and seemingly nobody else has done this before where I could copy the approach.
It's not that it's not doable, it's just that depending on the data used there are many nuances, and that usually other approaches are better.
For example, extracting clean vectors out of possibly highly erratic rasters is an extremely difficult task. You can use many 9 facilities to assist in that task (see, for example, the Trace template in the Transform pane), but reducing it to a "copy this" approach is not realistic.
That's not just a 9 deal, by the way, as many books and papers have been written on the ins and outs of extracting vectors from raster images. The usual problem is that you end up with so many errors that it would have been easier to vectorize manually than to hunt for and replace errors that are in the result of an automated process.
An example of that, tons of errors despite having unlimited budget and using the latest techniques, is in the user manual here. That's one reason there are so many contractors in low cost labor areas around the world who specialize in manual digitizing.
Instead of trying to extract vectors from raster data, it is usually much better to invest time into finding the vector data set that was originally used to create, say, the WMS.
That might not always be possible, because the reason some organizations (not all, but some) publish vector data in raster form via WMS is precisely because they do not want you to have the vector data. They want to keep it for themselves.

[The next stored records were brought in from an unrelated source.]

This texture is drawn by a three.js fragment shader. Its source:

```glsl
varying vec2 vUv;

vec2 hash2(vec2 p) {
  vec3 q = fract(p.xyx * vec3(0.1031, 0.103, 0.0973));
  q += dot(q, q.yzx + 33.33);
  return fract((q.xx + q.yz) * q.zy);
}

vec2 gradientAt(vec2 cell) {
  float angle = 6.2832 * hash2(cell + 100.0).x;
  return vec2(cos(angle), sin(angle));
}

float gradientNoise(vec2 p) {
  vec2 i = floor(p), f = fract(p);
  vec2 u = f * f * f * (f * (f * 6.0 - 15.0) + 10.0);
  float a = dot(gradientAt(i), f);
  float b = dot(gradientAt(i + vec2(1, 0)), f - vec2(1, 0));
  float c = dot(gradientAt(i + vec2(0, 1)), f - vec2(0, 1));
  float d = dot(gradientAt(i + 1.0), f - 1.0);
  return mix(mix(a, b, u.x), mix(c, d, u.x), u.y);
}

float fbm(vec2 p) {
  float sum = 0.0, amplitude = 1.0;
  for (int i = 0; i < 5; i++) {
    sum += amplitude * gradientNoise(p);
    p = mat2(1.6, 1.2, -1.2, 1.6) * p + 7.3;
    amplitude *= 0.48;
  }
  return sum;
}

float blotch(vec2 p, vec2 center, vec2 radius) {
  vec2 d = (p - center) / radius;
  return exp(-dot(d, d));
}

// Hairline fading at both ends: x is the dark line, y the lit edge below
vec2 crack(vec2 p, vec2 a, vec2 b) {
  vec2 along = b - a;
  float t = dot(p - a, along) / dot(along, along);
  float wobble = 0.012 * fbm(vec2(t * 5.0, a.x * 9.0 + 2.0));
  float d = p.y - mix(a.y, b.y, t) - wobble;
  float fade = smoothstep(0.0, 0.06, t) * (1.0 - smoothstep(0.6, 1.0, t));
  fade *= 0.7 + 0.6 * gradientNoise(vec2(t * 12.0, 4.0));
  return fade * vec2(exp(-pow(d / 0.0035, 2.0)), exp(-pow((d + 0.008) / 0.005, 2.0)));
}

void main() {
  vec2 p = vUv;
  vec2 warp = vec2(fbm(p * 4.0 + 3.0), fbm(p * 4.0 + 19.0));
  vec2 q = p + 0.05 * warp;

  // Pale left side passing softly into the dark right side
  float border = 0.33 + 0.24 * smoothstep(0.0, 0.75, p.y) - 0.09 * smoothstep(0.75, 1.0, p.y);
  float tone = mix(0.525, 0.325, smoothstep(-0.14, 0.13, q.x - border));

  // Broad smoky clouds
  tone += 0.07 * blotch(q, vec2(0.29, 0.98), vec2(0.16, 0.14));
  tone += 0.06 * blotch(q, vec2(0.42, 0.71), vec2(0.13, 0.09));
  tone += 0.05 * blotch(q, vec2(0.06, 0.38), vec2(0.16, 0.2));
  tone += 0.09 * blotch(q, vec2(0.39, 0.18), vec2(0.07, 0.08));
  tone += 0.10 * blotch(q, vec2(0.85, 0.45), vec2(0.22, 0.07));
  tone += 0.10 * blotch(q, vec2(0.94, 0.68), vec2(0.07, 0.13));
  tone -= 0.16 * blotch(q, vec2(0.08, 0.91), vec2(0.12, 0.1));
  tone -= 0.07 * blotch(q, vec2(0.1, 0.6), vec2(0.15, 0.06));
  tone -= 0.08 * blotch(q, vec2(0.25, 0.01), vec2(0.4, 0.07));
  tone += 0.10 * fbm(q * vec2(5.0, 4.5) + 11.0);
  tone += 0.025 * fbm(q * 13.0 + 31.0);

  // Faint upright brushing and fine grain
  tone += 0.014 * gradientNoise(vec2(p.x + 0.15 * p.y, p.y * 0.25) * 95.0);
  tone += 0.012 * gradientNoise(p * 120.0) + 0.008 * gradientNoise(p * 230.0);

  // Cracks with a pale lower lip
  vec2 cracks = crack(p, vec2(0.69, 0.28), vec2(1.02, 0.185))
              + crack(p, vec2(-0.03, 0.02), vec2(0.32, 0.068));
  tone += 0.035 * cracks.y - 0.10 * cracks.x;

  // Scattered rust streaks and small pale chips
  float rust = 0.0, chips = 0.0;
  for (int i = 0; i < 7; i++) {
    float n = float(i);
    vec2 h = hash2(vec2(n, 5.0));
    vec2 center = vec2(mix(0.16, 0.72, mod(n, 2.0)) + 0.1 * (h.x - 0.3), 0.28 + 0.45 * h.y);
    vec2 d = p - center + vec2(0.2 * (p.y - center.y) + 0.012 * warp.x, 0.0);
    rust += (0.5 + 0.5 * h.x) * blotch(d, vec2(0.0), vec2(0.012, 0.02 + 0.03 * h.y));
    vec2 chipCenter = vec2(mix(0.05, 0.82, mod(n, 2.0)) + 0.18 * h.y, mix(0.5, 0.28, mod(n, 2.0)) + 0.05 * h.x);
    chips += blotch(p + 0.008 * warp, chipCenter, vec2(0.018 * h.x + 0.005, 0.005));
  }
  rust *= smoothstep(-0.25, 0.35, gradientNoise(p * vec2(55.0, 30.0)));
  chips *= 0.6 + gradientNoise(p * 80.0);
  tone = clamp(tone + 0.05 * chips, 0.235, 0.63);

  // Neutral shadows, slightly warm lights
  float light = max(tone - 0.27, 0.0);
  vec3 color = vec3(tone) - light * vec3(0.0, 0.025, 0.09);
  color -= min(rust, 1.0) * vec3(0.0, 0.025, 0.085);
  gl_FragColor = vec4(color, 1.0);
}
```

So they publish it in a form which deliberately obfuscates the data, so you can see a view of it that they prepare, but you can't get at the actual data itself.
If despite their disinclination to provide you with the data you want to grab that data anyway, by scraping the WMS tiles and then reverse-engineering from raster to vector to try to break their obfuscation, you have your work cut out for you.